┌─ Input material
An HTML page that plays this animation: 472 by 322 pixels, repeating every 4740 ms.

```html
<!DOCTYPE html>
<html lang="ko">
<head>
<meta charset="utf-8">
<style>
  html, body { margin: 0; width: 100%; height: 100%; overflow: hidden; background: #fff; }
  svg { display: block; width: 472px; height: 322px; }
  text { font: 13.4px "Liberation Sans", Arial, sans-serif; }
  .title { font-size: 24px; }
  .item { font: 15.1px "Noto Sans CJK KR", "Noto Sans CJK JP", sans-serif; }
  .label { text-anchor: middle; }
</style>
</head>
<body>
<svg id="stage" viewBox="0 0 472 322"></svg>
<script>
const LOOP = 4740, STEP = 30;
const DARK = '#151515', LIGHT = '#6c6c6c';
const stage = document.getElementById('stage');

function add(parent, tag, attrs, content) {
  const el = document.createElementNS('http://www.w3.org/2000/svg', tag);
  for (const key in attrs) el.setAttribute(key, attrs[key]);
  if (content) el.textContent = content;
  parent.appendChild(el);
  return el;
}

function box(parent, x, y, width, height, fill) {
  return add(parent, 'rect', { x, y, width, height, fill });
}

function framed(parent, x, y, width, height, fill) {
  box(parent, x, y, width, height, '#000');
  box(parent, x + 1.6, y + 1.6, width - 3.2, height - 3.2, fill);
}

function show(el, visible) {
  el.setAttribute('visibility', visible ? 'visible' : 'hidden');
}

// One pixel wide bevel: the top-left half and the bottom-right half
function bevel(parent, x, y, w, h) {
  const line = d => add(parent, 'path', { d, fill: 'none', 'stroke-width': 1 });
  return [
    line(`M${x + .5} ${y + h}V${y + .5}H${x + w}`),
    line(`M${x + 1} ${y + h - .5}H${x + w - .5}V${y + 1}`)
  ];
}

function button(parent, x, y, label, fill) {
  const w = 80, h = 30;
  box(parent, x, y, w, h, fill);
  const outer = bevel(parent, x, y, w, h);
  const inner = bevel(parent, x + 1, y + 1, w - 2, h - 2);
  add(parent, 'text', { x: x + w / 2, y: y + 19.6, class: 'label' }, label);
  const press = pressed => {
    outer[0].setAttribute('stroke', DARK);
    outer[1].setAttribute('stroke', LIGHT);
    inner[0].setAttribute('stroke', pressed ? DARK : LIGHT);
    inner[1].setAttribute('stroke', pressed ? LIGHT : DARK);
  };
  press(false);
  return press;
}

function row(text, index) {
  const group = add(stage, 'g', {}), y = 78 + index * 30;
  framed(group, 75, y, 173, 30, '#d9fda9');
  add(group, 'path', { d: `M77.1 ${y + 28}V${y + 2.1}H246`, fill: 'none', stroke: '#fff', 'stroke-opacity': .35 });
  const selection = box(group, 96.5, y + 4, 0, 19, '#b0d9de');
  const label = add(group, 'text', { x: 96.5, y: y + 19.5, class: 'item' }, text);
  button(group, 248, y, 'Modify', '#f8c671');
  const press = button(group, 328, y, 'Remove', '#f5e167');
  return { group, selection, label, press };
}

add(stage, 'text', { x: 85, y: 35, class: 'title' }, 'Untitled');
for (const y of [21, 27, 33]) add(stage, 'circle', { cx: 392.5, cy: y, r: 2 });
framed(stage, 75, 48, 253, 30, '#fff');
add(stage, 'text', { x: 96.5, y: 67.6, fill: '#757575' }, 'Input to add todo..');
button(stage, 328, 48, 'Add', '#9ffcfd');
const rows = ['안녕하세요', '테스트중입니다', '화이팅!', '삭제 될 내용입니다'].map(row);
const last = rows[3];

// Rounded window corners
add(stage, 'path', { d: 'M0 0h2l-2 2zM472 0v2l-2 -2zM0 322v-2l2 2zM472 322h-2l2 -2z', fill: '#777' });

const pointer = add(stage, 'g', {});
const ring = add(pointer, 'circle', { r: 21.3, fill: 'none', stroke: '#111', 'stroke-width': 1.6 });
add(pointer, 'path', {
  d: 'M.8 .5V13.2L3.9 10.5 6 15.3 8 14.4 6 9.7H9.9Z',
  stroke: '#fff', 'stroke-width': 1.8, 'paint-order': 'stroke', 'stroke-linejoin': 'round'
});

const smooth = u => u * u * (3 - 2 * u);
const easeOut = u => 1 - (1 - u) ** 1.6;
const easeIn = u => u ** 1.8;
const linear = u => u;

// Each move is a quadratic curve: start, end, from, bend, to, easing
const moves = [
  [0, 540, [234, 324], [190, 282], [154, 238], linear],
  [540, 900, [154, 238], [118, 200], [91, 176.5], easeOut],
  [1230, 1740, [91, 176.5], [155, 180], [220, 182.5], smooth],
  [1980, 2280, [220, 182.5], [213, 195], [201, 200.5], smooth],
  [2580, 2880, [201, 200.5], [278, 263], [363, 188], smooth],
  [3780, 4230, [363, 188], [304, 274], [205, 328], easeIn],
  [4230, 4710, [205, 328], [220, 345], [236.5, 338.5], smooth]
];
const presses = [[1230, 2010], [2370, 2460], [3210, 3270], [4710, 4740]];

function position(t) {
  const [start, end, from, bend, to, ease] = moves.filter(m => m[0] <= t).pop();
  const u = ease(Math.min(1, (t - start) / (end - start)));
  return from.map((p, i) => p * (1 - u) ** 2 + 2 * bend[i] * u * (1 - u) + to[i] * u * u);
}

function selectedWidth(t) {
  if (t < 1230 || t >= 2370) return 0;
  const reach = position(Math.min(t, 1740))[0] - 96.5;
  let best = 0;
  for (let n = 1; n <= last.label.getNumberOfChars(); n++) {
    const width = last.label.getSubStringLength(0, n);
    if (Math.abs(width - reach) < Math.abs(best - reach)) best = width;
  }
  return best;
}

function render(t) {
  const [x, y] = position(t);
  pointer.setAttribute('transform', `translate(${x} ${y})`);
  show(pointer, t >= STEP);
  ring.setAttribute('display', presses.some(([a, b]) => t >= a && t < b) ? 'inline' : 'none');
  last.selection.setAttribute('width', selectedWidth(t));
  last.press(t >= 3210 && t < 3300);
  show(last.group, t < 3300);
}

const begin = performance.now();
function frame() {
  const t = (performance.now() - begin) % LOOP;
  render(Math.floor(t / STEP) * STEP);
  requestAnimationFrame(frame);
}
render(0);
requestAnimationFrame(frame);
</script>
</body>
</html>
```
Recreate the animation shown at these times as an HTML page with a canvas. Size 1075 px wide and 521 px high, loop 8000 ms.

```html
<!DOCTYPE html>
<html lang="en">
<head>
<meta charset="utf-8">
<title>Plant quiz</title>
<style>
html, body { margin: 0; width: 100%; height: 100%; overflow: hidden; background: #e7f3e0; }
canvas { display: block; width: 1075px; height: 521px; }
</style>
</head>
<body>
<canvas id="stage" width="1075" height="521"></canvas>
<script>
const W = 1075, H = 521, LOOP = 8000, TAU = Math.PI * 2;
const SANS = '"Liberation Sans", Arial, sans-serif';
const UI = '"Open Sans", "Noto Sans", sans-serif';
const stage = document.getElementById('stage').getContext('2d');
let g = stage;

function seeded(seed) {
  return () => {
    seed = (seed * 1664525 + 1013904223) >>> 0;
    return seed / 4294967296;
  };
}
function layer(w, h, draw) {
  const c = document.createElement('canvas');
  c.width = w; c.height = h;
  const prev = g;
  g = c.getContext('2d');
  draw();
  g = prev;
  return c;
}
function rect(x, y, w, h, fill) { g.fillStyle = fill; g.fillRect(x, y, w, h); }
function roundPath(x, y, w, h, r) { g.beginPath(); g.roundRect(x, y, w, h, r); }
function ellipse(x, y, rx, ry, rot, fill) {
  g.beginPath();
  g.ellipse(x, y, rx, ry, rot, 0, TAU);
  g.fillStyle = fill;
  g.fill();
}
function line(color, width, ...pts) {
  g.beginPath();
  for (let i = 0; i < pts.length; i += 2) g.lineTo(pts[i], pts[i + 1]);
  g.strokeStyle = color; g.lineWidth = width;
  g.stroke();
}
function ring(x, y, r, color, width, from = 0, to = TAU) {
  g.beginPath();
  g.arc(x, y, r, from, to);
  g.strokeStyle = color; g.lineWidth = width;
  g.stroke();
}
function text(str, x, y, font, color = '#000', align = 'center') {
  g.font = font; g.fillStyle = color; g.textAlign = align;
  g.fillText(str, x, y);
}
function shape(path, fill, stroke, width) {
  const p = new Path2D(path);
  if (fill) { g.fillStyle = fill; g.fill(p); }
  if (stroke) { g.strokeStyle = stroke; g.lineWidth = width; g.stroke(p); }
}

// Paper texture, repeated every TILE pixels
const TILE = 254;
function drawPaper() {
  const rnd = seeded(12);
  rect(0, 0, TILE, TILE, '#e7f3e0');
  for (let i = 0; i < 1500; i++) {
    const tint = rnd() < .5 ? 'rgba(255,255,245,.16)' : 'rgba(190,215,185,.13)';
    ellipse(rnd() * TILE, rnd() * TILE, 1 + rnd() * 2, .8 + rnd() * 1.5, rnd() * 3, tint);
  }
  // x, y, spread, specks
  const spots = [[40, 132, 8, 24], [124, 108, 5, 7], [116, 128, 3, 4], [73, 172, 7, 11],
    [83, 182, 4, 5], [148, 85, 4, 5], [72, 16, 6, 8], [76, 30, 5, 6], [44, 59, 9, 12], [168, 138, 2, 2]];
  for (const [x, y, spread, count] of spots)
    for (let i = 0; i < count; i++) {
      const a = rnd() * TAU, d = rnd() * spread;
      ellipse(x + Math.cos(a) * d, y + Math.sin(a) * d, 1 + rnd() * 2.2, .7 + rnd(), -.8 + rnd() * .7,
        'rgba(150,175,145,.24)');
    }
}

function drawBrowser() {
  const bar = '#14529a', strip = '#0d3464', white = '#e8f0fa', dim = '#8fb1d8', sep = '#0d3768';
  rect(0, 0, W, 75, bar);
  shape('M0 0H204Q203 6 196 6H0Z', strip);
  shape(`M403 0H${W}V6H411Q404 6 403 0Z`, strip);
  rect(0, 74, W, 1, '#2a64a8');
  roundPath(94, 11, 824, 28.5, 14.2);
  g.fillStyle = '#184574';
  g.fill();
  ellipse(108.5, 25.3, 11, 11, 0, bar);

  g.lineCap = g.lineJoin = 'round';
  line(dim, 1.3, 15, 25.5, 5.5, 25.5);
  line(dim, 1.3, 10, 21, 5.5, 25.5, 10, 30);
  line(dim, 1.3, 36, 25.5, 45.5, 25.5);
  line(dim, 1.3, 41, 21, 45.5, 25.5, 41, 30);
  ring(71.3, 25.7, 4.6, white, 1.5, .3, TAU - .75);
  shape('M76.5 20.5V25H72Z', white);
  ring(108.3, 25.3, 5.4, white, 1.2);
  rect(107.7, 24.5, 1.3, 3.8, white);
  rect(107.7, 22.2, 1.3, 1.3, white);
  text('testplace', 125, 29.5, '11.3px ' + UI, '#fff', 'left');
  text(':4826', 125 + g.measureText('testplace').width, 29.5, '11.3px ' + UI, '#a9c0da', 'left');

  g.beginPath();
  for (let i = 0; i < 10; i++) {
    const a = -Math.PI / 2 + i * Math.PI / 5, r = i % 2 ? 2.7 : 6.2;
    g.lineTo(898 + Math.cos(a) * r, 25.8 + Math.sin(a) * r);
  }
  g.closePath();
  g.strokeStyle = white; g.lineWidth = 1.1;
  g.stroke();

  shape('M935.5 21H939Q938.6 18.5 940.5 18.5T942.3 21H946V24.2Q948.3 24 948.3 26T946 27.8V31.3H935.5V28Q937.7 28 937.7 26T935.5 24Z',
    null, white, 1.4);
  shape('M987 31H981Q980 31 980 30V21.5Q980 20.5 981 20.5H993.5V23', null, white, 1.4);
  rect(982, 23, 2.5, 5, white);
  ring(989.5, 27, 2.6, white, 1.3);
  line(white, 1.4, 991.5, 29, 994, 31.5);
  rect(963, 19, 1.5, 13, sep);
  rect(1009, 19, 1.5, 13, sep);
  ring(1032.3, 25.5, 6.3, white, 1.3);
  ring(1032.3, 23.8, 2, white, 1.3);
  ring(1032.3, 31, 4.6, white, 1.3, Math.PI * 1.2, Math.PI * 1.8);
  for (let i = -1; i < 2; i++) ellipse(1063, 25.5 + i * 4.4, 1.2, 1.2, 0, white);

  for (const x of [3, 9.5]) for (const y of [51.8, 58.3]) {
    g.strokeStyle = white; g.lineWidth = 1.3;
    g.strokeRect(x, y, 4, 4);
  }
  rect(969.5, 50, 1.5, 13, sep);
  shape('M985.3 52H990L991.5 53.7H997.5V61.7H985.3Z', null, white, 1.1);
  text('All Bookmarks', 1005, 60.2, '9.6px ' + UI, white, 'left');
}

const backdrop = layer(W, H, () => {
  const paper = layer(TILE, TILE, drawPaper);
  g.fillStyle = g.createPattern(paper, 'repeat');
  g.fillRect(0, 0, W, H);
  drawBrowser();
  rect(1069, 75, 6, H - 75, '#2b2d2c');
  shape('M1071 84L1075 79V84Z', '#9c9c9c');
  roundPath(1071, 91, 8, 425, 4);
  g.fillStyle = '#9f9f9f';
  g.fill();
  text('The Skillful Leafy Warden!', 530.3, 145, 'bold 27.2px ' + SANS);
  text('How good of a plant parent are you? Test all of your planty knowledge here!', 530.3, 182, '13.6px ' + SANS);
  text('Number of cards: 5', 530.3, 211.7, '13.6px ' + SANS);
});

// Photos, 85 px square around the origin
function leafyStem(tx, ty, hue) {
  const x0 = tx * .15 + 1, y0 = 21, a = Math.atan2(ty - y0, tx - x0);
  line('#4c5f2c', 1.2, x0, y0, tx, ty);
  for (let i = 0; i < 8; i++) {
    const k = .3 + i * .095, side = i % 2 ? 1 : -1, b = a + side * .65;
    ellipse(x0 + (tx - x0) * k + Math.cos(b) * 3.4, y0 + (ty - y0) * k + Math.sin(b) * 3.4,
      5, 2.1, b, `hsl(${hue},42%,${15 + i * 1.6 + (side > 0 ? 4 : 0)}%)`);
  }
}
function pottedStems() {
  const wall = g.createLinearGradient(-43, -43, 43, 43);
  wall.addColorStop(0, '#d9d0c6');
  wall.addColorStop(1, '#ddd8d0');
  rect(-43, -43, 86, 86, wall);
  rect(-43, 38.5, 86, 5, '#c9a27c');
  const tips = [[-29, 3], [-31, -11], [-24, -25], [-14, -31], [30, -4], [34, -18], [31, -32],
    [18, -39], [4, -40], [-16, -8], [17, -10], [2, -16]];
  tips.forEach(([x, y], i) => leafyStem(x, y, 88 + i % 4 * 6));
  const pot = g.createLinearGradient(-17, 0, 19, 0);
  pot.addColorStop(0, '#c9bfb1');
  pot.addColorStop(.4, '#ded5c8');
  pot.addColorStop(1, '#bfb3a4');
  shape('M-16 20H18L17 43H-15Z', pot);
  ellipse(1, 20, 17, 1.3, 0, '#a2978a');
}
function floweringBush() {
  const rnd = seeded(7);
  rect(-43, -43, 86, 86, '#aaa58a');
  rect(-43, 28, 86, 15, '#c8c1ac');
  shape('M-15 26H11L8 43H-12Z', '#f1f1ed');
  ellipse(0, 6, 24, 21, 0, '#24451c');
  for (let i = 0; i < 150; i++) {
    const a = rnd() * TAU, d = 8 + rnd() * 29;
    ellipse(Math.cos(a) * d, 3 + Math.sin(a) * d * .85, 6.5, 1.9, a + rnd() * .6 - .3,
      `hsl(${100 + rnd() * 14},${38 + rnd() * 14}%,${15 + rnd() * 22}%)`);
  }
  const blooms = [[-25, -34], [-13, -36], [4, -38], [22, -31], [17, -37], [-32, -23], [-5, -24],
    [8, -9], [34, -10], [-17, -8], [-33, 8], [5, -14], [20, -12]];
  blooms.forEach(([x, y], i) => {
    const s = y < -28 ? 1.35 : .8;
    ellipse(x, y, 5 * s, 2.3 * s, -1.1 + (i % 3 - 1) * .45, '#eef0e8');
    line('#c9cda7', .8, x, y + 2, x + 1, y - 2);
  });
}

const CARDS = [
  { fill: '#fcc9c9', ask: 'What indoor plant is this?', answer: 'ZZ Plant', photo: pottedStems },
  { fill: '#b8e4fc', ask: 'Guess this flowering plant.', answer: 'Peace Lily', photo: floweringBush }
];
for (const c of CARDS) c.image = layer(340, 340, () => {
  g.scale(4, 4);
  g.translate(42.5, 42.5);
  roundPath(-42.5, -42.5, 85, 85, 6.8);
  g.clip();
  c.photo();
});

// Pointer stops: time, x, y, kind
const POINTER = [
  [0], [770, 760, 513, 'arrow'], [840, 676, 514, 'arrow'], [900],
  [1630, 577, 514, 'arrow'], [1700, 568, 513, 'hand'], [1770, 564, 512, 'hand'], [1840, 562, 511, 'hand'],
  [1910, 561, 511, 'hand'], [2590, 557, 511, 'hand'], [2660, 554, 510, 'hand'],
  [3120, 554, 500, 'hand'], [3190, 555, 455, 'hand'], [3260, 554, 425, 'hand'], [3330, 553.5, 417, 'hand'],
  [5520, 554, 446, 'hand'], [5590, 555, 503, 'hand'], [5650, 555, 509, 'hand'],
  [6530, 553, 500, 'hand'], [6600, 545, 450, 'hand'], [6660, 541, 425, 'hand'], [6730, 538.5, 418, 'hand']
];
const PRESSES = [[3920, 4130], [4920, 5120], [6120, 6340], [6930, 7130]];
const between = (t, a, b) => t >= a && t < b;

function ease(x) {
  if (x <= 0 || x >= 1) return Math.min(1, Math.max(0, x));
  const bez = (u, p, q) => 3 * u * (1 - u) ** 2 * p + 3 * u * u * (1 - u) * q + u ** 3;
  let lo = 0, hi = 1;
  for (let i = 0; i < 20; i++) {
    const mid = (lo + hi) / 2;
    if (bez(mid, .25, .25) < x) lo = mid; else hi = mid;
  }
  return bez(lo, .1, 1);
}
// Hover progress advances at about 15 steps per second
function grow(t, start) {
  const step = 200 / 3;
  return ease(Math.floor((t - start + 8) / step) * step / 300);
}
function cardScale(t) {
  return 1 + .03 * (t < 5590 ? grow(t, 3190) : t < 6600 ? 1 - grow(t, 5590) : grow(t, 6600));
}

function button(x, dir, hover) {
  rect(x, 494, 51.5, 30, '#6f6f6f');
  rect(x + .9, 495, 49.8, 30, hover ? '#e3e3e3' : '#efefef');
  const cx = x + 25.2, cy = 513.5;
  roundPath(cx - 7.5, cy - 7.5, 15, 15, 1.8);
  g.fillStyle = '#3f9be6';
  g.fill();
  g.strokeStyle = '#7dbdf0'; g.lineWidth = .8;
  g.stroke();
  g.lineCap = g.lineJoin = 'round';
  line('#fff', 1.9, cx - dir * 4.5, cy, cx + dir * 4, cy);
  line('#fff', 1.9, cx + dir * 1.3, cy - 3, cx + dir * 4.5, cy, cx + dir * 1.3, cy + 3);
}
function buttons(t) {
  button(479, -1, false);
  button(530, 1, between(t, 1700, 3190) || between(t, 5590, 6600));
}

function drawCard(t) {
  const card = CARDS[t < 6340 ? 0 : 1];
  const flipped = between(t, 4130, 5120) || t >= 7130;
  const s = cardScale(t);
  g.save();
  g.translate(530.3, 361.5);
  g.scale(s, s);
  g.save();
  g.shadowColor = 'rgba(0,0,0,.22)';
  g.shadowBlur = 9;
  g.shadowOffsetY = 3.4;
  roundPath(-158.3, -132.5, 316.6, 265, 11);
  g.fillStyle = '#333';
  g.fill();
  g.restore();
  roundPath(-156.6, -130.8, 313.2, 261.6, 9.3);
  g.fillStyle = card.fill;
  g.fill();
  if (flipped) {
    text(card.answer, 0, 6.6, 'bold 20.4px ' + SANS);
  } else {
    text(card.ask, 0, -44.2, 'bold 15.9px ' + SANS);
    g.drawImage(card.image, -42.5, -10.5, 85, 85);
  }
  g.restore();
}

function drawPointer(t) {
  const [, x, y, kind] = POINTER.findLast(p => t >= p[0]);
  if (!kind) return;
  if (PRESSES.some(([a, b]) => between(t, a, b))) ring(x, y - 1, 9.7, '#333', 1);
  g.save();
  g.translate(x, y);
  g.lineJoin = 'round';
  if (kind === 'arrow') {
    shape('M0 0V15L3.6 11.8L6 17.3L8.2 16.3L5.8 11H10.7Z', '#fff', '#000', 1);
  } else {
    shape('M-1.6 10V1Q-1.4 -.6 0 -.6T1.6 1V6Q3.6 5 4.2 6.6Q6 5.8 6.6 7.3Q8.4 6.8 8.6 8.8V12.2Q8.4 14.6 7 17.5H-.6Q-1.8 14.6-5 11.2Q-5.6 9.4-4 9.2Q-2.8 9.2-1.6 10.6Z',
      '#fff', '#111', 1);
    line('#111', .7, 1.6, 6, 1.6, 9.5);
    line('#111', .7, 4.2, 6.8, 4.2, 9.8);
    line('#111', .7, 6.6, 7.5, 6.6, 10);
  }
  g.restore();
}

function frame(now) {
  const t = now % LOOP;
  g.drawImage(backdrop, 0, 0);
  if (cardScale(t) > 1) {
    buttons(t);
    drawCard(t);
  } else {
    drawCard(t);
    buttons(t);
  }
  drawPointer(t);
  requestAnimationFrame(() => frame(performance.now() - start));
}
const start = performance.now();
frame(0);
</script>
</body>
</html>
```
└─
- [Aim of the task]:
How many lines in the data above hold the word "group"? Answer with the number alone.

- [Exercise result]:
9